High Road Campaign (A Project Wilberforce Initiative)

Enough Is Enough®® has remained steadfast in its efforts to thwart cyberbullying since the dawn of Web 2.0.  The "High Road campaign" is designed to confront the global epidemic of hate and cyberbullying by promoting civility, common decency and kindness.

The foundation of the "High Road Campaign" is promoting the practical application of the Golden Rule (“Do unto others as you would have them do unto you”) and the principles of the Prayer of Saint Francis of Assisi.  The “High Road Campaign” encourages parents to teach children to “walk the walk” as well as “talk the talk". It also challenges parents and all adults to model that behavior themselves, especially amidst heated social, political and controversial private and public debates, and encourages Americans, both young and old to constructively focus on what unites, rather than divides.

As part of the High Road campaign, EIE launched the "Random Posts of Kindness" and "Sweet Tweets" campaigns designed to generate a safer, more civil Internet and a reduction in cyberbullying, revenge porn and sexual exploitation online. Children and adults alike are encouraged to participate to create an online epidemic of dignity, respect, and kindness and can utilize EIE's platform of original graphics containing positive and uplifting messages to share on social media. Additionally, users can use the graphics to personalize their own messages.

There is no doubt that the treating the others they way you would want to be treated can make the digital world a kinder, more positive place. So, what might taking the High Road look like in the digital world?

  • If you wouldn’t say something to a person’s face, don’t say it online.
  • When conflicts move from online discussions to name calling and insulting words, it’s time to back down. Take the dialogue offline and resolve your differences there.
  • When you notice someone ganging up on a fellow classmate, co-worker or friend in a post, tweet or message, instead of joining in on an online mob assault, decide to offer an encouraging word to help diffuse the situation.
  • If you’ve been insulted or criticized on a social platform, don’t sink to the level of disrespect by responding with more disparaging words in return; rather, stand up for yourself in a mature manner, or ignore the comment all together.
  • Ever been wrong about something, quickly admit it.  Your acknowledgement may even be well respected! In the same way, when proven right, avoid the temptation to boast.
  • If you wronged someone, be swift take the high road and ask for forgiveness.

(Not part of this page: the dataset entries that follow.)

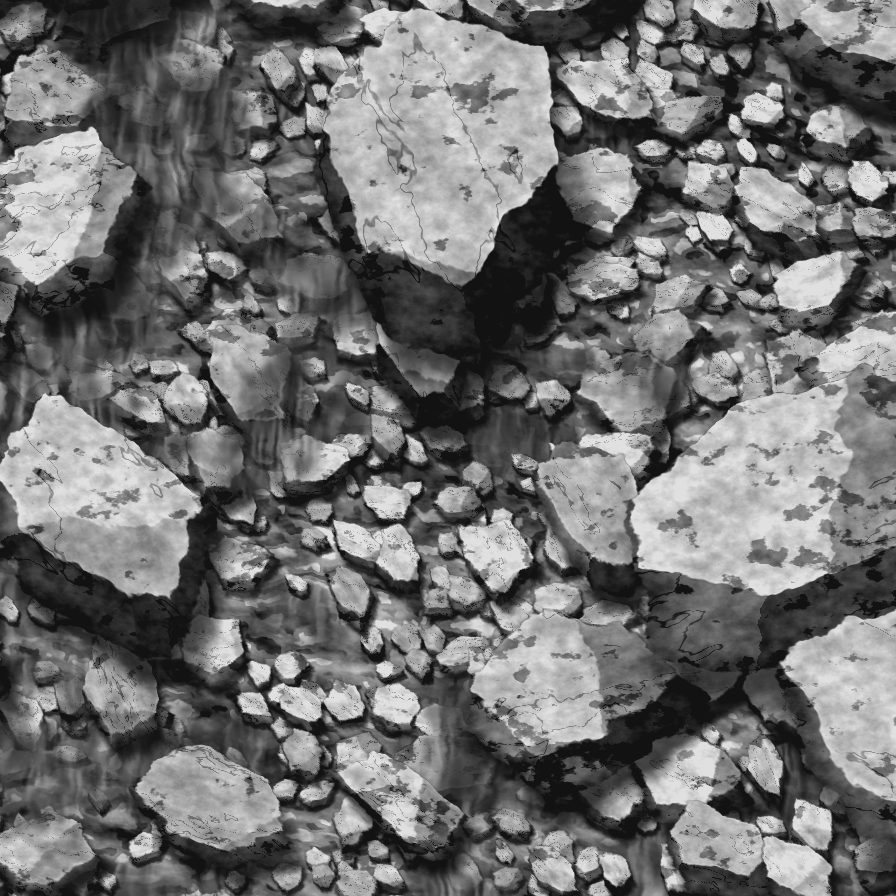
A Shadertoy shader for this texture:

```glsl
// Grey hillside of angular, tilted boulders over gravel and tufts of grass.
#define LAYERS 5
#define SIDES 7
#define SMALLEST_CELL 0.034
#define LAYER_GROWTH 1.75
#define ROCK_SHARE 0.47
#define SLOPE -0.42
#define EDGE_SOFT 0.0016
#define GROUND_TONE 0.40
#define TOP_TONE 0.76
#define SIDE_TONE 0.30
#define SHADOW_TONE 0.30

const float TAU = 6.2831853;

float hash12(vec2 p) {
    vec3 h = fract(vec3(p.xyx) * 0.1031);
    h += dot(h, h.yzx + 33.33);
    return fract((h.x + h.y) * h.z);
}

vec4 hash42(vec2 p) {
    vec4 h = fract(p.xyxy * vec4(0.1031, 0.1030, 0.0973, 0.1099));
    h += dot(h, h.wzxy + 33.33);
    return fract((h.xxyz + h.yzzw) * h.zywx);
}

float noise(vec2 p) {
    vec2 i = floor(p), f = fract(p);
    f = f * f * (3.0 - 2.0 * f);
    float low = mix(hash12(i), hash12(i + vec2(1, 0)), f.x);
    float high = mix(hash12(i + vec2(0, 1)), hash12(i + vec2(1, 1)), f.x);
    return mix(low, high, f.y);
}

// Layered noise centred on zero, roughly -0.5 to 0.5.
float fbm(vec2 p) {
    float sum = 0.0, gain = 0.5;
    for (int i = 0; i < 5; i++) {
        sum += gain * (noise(p) - 0.5);
        p = mat2(1.6, 1.2, -1.2, 1.6) * p + 7.3;
        gain *= 0.56;
    }
    return sum;
}

mat2 turn(float a) {
    float c = cos(a), s = sin(a);
    return mat2(c, -s, s, c);
}

// Soil and gravel, streaked along the slope.
float ground(vec2 p) {
    vec2 q = turn(SLOPE * 0.5) * p;
    float tone = GROUND_TONE + 0.45 * fbm(q * 5.0);
    tone += 0.75 * fbm(q * vec2(28.0, 52.0));
    float chips = noise(q * vec2(60.0, 105.0) + 4.0 * fbm(q * 20.0));
    tone += 0.28 * smoothstep(0.66, 0.82, chips);
    return tone - 0.22 * (1.0 - smoothstep(0.18, 0.36, chips));
}

// Dark patches with thin, bent, upright blades.
float grass(float tone, vec2 p) {
    float tufts = smoothstep(0.06, 0.20, fbm(p * 5.5 + 31.0));
    vec2 q = p + vec2(0.03 * fbm(p * 14.0), 0.0);
    float blades = noise(q * vec2(190.0, 32.0)) * noise(q * vec2(75.0, 24.0) + 9.0);
    return mix(tone, 0.13 + 0.55 * blades, 0.8 * tufts);
}

// Mineral grain, pits and cracks; q is in rock units, p in canvas units.
float stone(vec2 q, vec2 p, vec2 seed, float lichen) {
    float tone = 0.36 * fbm(q * vec2(2.0, 3.4) + seed);
    tone += 0.38 * fbm(p * vec2(75.0, 95.0) + seed);
    float pits = fbm(p * vec2(38.0, 58.0) + seed * 1.7) + 0.35 * fbm(q * 1.8 + seed);
    tone -= 0.38 * smoothstep(0.17, 0.27, pits + 0.09 * lichen);
    float crack = abs(fbm(q * vec2(0.8, 1.7) + seed * 2.3) + 0.04);
    return tone - 0.28 * (1.0 - smoothstep(0.002, 0.012, crack));
}

// A convex block: light top, faceted sides pushed downhill, soft shadow.
float addRock(float tone, vec2 p, vec2 offset, float cell, vec2 seed) {
    vec4 rnd = hash42(seed), rnd2 = hash42(seed + 57.0);
    float size = cell * mix(0.38, 0.62, rnd.x);
    mat2 tilt = turn(SLOPE + 1.5 * (rnd.y - 0.5));
    vec2 squash = vec2(1.0, 1.1 + 0.8 * rnd.z);
    vec2 q = tilt * offset / size * squash;
    if (dot(q, q) > 9.0) return tone;

    vec2 wobble = vec2(fbm(q * 2.6 + seed), fbm(q * 2.6 + seed + 19.0));
    q += 0.28 * wobble;
    vec2 drop = tilt * vec2(0.12, -1.0) * mix(0.12, 0.55, rnd2.x) * squash;
    vec2 shadowShift = tilt * vec2(0.10, -0.20) * squash;

    float top = -9.0, hull = -9.0, shade = -9.0, facet = 0.0;
    vec2 facing = vec2(0.0);
    for (int i = 0; i < SIDES; i++) {
        vec4 cut = hash42(seed + float(i) * 13.7);
        float a = TAU * (float(i) + 0.8 * cut.x) / float(SIDES);
        vec2 n = vec2(cos(a), sin(a));
        float d = dot(q, n) - mix(0.68, 1.0, cut.y);
        float pushed = d - max(dot(drop, n), 0.0);
        if (d > top) { top = d; facing = n; facet = cut.z; }
        hull = max(hull, pushed);
        shade = max(shade, pushed - dot(shadowShift, n));
    }

    tone *= mix(SHADOW_TONE, 1.0, smoothstep(-0.12, 0.18, shade));
    float soft = EDGE_SOFT / size * 1.4;
    float cover = 1.0 - smoothstep(-soft, soft, hull);
    if (cover <= 0.0) return tone;

    // The top may break into a second, darker plane on its right.
    float lit = TOP_TONE + 0.22 * (rnd.w - 0.5);
    float fold = dot(q, normalize(vec2(1.0, rnd2.y - 0.7))) - mix(0.1, 1.0, rnd2.z);
    lit *= mix(1.0, mix(0.55, 0.85, rnd2.w), smoothstep(-soft, soft, fold));
    lit += 0.07 * (1.0 - smoothstep(0.0, 0.10, abs(top)));
    float side = SIDE_TONE - 0.14 * facing.x + 0.20 * (facet - 0.5);
    side *= mix(1.0, 0.5, smoothstep(-0.22, 0.0, hull));
    float face = mix(lit, side, smoothstep(-soft, soft, top));
    face += stone(q, p, seed, rnd2.y) * mix(0.55, 1.0, face);
    return mix(tone, face, cover);
}

// Small stones first, great boulders last; lower ones lie in front.
void mainImage(out vec4 fragColor, in vec2 fragCoord) {
    vec2 p = fragCoord / iResolution.y;
    float tone = grass(ground(p), p), cell = SMALLEST_CELL;
    for (int layer = 0; layer < LAYERS; layer++) {
        for (int k = 0; k < 9; k++) {
            vec2 id = floor(p / cell) + vec2(k % 3 - 1, 1 - k / 3);
            vec2 seed = id + 41.0 * float(layer) + 11.0;
            if (hash12(seed + 3.0) > ROCK_SHARE) continue;
            vec2 centre = (id + 0.5 + 0.55 * (hash42(seed + 91.0).xy - 0.5)) * cell;
            tone = addRock(tone, p, p - centre, cell, seed);
        }
        if (layer == 2) tone = grass(tone, p + 0.37);
        cell *= LAYER_GROWTH;
    }
    fragColor = vec4(vec3(clamp(tone, 0.07, 0.88)), 1.0);
}
```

Consider the change we could make in the online (and offline!) world by simply taking the high road.  We’d likely see a drop in the 38 percent of students who report being cyberbullied online. Related issues of depression and suicide may also experience a decrease, and the internet would return to a place of information sharing and gathering as is was before social media hit the scene, as opposed to a form for attacks and humiliation. Taking the high road can be your way of making the world we live in a better place.